» Requirement
Using the data below, work out how many of its lines contain "direction", and give that number with nothing added.

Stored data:
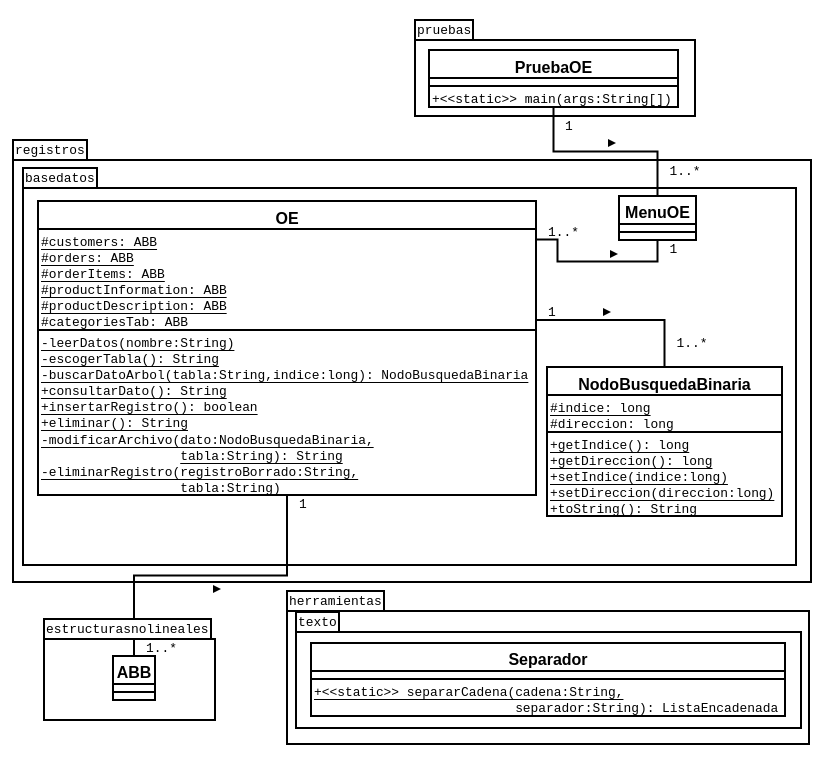
<!DOCTYPE html>
<html lang="es">
<head>
<meta charset="utf-8">
<title>Diagrama de clases</title>
<style>
:root {
  --ink: #000;
  --paper: #fff;
  --mono: "Liberation Mono", monospace;
  --sans: "Liberation Sans", sans-serif;
}
* { box-sizing: border-box; margin: 0; padding: 0; }
html, body { width: 824px; height: 764px; overflow: hidden; background: var(--paper); }
.diagram {
  position: relative; width: 824px; height: 764px; overflow: hidden;
  color: var(--ink); font: 12.9px/16.1px var(--mono); white-space: pre;
}
.package, .class { position: absolute; display: flex; flex-direction: column; }
.package-name {
  height: 22px; flex: none; align-self: flex-start;
  border: 2px solid var(--ink); padding-left: 1px;
  font-size: 12.9px; font-weight: 400; line-height: 19px;
}
.package-body { flex: 1; margin-top: -2px; border: 2px solid var(--ink); }
.class { border: 2px solid var(--ink); }
.class h2 {
  height: 26px; flex: none; text-align: center;
  font: 700 16px/33px var(--sans);
}
.members {
  flex: none; min-height: 8px; border-top: 2px solid var(--ink);
  list-style: none; padding-left: 2px;
}
.members li { height: 16.1px; }
.members li:first-child { margin-top: 5px; }
.members span {
  text-decoration: underline; text-decoration-thickness: 1px;
  text-underline-offset: 3px; text-decoration-skip-ink: none;
}
.indent-18 { padding-left: 18ch; }
.indent-26 { padding-left: 26ch; }

.pruebas { left: 414px; top: 19px; width: 282px; height: 98px; }
.pruebas .package-name { width: 60px; }
.registros { left: 12px; top: 139px; width: 800px; height: 444px; }
.registros .package-name { width: 76px; }
.basedatos { left: 22px; top: 167px; width: 775px; height: 399px; }
.basedatos .package-name { width: 76px; }
.estructuras { left: 43px; top: 618px; width: 173px; height: 103px; }
.estructuras .package-name { width: 169px; }
.herramientas { left: 286px; top: 590px; width: 524px; height: 155px; }
.herramientas .package-name { width: 99px; }
.texto { left: 295px; top: 611px; width: 507px; height: 118px; }
.texto .package-name { width: 45px; }

.prueba-oe { left: 428px; top: 49px; width: 251px; height: 59px; }
.menu-oe { left: 618px; top: 195px; width: 79px; height: 46px; }
.oe { left: 37px; top: 200px; width: 500px; height: 296px; }
.oe .attributes { height: 101px; }
.nodo { left: 546px; top: 366px; width: 237px; height: 151px; }
.nodo .attributes { height: 37px; }
.nodo .attributes ~ .members li:first-child { margin-top: 4.5px; }
.abb { left: 112px; top: 655px; width: 44px; height: 46px; }
.separador { left: 310px; top: 642px; width: 476px; height: 75px; }
.menu-oe h2, .abb h2, .separador h2 { line-height: 31px; }
.empty { height: 8px; }

.associations { position: absolute; left: 0; top: 0; }
.associations polyline { fill: none; stroke: var(--ink); stroke-width: 2; }
.associations text { font: 12.9px var(--mono); fill: var(--ink); }
/* The association to ABB runs behind this package tab. */
.estructuras { z-index: 1; }
.estructuras .package-name { background: var(--paper); }
</style>
</head>
<body>
<main class="diagram">

<section class="package pruebas"><h1 class="package-name">pruebas</h1><div class="package-body"></div></section>
<section class="package registros"><h1 class="package-name">registros</h1><div class="package-body"></div></section>
<section class="package basedatos"><h1 class="package-name">basedatos</h1><div class="package-body"></div></section>
<section class="package estructuras"><h1 class="package-name">estructurasnolineales</h1><div class="package-body"></div></section>
<section class="package herramientas"><h1 class="package-name">herramientas</h1><div class="package-body"></div></section>
<section class="package texto"><h1 class="package-name">texto</h1><div class="package-body"></div></section>

<article class="class prueba-oe"><h2>PruebaOE</h2><div class="members empty"></div><ul class="members"><li><span>+&lt;&lt;static&gt;&gt; main(args:String[])</span></li></ul></article>

<article class="class menu-oe"><h2>MenuOE</h2><div class="members empty"></div><div class="members empty"></div></article>

<article class="class oe"><h2>OE</h2><ul class="members attributes"><li><span>#customers: ABB</span></li><li><span>#orders: ABB</span></li><li><span>#orderItems: ABB</span></li><li><span>#productInformation: ABB</span></li><li><span>#productDescription: ABB</span></li><li><span>#categoriesTab: ABB</span></li></ul><ul class="members"><li><span>-leerDatos(nombre:String)</span></li><li><span>-escogerTabla(): String</span></li><li><span>-buscarDatoArbol(tabla:String,indice:long): NodoBusquedaBinaria</span></li><li><span>+consultarDato(): String</span></li><li><span>+insertarRegistro(): boolean</span></li><li><span>+eliminar(): String</span></li><li><span>-modificarArchivo(dato:NodoBusquedaBinaria,</span></li><li class="indent-18"><span>tabla:String): String</span></li><li><span>-eliminarRegistro(registroBorrado:String,</span></li><li class="indent-18"><span>tabla:String)</span></li></ul></article>

<article class="class nodo"><h2>NodoBusquedaBinaria</h2><ul class="members attributes"><li><span>#indice: long</span></li><li><span>#direccion: long</span></li></ul><ul class="members"><li><span>+getIndice(): long</span></li><li><span>+getDireccion(): long</span></li><li><span>+setIndice(indice:long)</span></li><li><span>+setDireccion(direccion:long)</span></li><li><span>+toString(): String</span></li></ul></article>

<article class="class abb"><h2>ABB</h2><div class="members empty"></div><div class="members empty"></div></article>

<article class="class separador"><h2>Separador</h2><div class="members empty"></div><ul class="members"><li><span>+&lt;&lt;static&gt;&gt; separarCadena(cadena:String,</span></li><li class="indent-26"><span>separador:String): ListaEncadenada</span></li></ul></article>

<svg class="associations" width="824" height="764" viewBox="0 0 824 764">
  <defs><polygon id="direction" points="0,0 8,4 0,8"/></defs>
  <g class="prueba-to-menu">
    <polyline points="553.5,107 553.5,151.5 657.5,151.5 657.5,196"/>
    <use href="#direction" x="608" y="139"/>
    <text x="565" y="130">1</text>
    <text x="669.5" y="175">1..*</text>
  </g>
  <g class="menu-to-oe">
    <polyline points="536,239.5 557.5,239.5 557.5,261.5 657.5,261.5 657.5,240"/>
    <use href="#direction" x="610" y="250"/>
    <text x="548" y="236">1..*</text>
    <text x="669.5" y="253">1</text>
  </g>
  <g class="oe-to-nodo">
    <polyline points="536,320 664.5,320 664.5,367"/>
    <use href="#direction" x="603" y="308"/>
    <text x="548" y="316">1</text>
    <text x="676.5" y="347">1..*</text>
  </g>
  <g class="oe-to-abb">
    <polyline points="287,495 287,575.5 134,575.5 134,656"/>
    <use href="#direction" x="213" y="585"/>
    <text x="299" y="508">1</text>
    <text x="146" y="652">1..*</text>
  </g>
</svg>
</main>
</body>
</html>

» Task answer
6